DATA TO PROCESS:

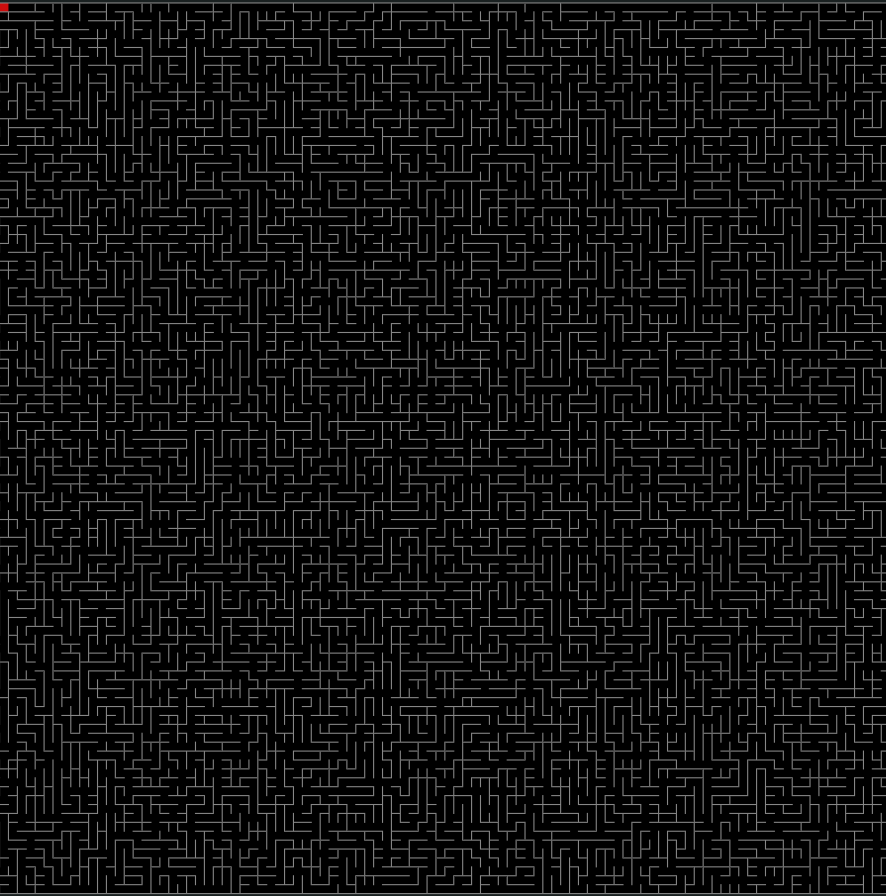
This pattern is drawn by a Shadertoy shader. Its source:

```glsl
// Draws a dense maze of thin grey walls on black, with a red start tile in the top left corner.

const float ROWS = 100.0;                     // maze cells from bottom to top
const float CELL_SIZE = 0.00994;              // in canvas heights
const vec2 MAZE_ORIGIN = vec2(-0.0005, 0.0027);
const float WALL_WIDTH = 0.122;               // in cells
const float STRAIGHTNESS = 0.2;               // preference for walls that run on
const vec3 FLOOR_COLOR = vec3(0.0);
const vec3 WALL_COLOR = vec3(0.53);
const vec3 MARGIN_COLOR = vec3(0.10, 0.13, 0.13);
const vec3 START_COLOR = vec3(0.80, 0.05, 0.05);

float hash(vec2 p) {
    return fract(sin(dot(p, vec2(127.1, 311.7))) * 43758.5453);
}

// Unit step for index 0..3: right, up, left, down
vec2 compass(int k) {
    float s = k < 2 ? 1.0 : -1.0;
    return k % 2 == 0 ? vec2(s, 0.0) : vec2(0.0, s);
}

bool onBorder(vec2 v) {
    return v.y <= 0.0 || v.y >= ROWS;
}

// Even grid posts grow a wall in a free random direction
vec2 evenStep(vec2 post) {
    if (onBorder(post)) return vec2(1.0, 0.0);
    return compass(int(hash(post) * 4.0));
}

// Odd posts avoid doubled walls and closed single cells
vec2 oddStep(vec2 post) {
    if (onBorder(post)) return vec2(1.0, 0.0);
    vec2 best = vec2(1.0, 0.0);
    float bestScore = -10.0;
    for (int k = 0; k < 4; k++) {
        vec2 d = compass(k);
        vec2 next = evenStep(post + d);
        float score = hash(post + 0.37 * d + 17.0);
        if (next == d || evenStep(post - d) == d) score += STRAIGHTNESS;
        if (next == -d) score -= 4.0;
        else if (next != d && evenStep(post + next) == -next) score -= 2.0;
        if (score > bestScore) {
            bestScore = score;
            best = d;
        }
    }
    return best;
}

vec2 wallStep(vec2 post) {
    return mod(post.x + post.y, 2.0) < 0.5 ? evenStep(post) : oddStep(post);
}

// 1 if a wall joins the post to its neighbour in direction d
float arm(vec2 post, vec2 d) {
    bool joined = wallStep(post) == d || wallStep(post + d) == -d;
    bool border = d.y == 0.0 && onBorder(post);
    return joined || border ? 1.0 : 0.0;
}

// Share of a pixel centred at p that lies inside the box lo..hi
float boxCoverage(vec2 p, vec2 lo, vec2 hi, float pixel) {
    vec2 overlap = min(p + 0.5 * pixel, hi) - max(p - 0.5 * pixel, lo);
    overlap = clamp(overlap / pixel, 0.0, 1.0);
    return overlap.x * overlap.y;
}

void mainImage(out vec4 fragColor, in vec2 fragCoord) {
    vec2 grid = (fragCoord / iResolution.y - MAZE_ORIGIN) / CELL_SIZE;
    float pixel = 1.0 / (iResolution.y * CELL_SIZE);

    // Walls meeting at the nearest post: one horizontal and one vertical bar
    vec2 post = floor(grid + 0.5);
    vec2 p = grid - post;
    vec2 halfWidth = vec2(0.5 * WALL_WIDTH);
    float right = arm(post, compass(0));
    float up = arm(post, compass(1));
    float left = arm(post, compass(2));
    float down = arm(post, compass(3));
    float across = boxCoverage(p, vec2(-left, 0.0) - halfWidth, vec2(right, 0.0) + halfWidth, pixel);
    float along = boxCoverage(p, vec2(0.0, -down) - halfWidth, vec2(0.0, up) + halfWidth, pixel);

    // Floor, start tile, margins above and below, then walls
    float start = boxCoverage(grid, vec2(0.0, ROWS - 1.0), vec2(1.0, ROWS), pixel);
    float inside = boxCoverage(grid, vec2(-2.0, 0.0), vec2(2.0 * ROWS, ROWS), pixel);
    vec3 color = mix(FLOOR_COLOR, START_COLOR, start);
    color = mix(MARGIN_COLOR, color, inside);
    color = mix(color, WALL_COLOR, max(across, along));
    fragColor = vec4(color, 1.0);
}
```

---

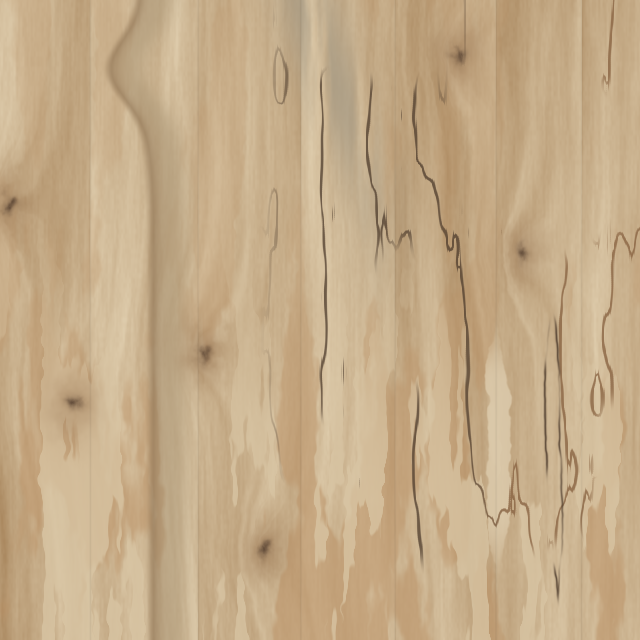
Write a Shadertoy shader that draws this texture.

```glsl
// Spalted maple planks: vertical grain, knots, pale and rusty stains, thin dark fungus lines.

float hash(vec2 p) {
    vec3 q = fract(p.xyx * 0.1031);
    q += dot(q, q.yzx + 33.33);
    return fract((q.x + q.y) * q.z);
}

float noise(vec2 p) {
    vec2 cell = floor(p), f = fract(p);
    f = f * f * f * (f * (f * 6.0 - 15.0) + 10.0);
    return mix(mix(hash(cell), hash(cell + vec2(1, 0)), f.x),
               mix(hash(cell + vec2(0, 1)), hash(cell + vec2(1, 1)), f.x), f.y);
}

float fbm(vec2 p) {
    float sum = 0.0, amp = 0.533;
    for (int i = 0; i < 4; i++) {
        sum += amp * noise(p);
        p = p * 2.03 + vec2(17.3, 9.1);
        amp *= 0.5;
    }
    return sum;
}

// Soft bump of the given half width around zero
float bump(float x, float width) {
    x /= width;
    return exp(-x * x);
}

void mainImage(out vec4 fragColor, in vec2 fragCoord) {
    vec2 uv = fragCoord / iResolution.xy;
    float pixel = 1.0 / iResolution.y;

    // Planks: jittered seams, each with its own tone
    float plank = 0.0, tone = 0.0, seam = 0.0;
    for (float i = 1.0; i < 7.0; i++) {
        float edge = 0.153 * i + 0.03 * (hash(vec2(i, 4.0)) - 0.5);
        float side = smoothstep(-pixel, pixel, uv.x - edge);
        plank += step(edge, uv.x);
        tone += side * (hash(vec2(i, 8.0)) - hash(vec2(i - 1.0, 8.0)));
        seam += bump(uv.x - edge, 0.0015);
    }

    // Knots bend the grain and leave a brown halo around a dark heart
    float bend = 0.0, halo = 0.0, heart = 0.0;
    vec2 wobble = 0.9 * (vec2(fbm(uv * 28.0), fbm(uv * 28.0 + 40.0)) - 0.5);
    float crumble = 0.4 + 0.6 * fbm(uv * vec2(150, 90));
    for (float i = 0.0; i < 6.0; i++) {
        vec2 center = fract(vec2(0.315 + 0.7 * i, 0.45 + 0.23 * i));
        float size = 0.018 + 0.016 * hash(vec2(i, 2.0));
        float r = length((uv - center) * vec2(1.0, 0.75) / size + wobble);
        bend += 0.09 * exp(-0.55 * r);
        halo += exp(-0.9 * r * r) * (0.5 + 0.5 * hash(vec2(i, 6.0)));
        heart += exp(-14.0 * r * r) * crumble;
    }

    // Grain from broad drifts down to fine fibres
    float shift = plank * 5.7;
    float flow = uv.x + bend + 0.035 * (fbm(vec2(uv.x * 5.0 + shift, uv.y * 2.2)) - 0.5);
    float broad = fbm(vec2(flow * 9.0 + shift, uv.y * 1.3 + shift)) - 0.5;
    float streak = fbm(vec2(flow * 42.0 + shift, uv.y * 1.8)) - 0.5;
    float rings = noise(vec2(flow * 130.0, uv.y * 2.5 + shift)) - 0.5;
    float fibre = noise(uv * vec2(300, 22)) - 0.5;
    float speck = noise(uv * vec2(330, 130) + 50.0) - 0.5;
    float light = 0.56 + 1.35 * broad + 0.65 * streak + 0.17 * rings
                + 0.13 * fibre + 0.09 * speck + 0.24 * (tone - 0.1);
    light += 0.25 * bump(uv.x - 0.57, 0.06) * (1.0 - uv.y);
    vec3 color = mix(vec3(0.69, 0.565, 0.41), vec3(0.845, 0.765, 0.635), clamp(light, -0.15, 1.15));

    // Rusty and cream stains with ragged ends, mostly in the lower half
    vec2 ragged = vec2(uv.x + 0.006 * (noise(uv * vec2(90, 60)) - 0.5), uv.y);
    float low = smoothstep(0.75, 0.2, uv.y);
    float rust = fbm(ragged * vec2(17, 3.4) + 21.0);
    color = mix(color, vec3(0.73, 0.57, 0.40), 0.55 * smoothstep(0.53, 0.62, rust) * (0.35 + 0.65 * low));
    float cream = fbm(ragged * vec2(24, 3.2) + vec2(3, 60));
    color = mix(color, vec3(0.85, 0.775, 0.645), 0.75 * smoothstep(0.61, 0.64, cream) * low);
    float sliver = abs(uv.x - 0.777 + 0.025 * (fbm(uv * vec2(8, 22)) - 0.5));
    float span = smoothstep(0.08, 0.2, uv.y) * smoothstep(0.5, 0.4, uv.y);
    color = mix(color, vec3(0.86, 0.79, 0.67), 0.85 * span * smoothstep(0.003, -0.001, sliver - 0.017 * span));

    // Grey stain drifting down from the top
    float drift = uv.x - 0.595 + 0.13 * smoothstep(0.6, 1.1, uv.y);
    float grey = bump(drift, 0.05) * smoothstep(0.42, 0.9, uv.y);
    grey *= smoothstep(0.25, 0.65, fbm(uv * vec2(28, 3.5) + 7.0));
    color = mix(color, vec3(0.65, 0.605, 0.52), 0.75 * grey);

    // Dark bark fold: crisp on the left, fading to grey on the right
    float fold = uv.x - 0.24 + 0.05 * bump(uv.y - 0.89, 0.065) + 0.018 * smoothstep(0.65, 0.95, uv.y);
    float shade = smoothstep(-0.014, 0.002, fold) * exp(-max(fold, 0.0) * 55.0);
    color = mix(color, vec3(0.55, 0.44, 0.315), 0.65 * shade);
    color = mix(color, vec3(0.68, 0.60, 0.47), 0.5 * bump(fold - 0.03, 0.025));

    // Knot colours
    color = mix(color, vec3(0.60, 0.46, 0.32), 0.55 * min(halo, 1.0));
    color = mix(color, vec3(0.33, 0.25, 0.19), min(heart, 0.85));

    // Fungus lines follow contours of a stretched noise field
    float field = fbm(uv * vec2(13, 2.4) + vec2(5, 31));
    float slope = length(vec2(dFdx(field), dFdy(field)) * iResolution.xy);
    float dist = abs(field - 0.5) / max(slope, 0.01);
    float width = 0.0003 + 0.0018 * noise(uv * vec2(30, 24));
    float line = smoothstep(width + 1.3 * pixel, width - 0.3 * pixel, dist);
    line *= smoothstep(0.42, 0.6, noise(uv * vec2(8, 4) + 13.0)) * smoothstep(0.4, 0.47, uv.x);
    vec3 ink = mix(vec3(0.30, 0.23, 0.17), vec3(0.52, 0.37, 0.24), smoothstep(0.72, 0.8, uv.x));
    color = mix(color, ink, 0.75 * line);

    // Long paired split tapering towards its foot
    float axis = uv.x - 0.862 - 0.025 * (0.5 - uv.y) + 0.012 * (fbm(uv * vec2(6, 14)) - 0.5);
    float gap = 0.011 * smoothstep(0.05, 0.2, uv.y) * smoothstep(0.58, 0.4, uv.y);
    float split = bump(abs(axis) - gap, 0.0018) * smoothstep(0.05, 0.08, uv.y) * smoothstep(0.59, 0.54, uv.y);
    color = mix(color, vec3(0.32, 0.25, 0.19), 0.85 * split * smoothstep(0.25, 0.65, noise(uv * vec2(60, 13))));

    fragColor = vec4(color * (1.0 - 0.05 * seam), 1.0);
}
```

ASSIGNMENT: Where a line in the records above contains the string "edge", return that line.

WRITTEN RESPONSE:
        float edge = 0.153 * i + 0.03 * (hash(vec2(i, 4.0)) - 0.5);
        float side = smoothstep(-pixel, pixel, uv.x - edge);
        plank += step(edge, uv.x);
        seam += bump(uv.x - edge, 0.0015);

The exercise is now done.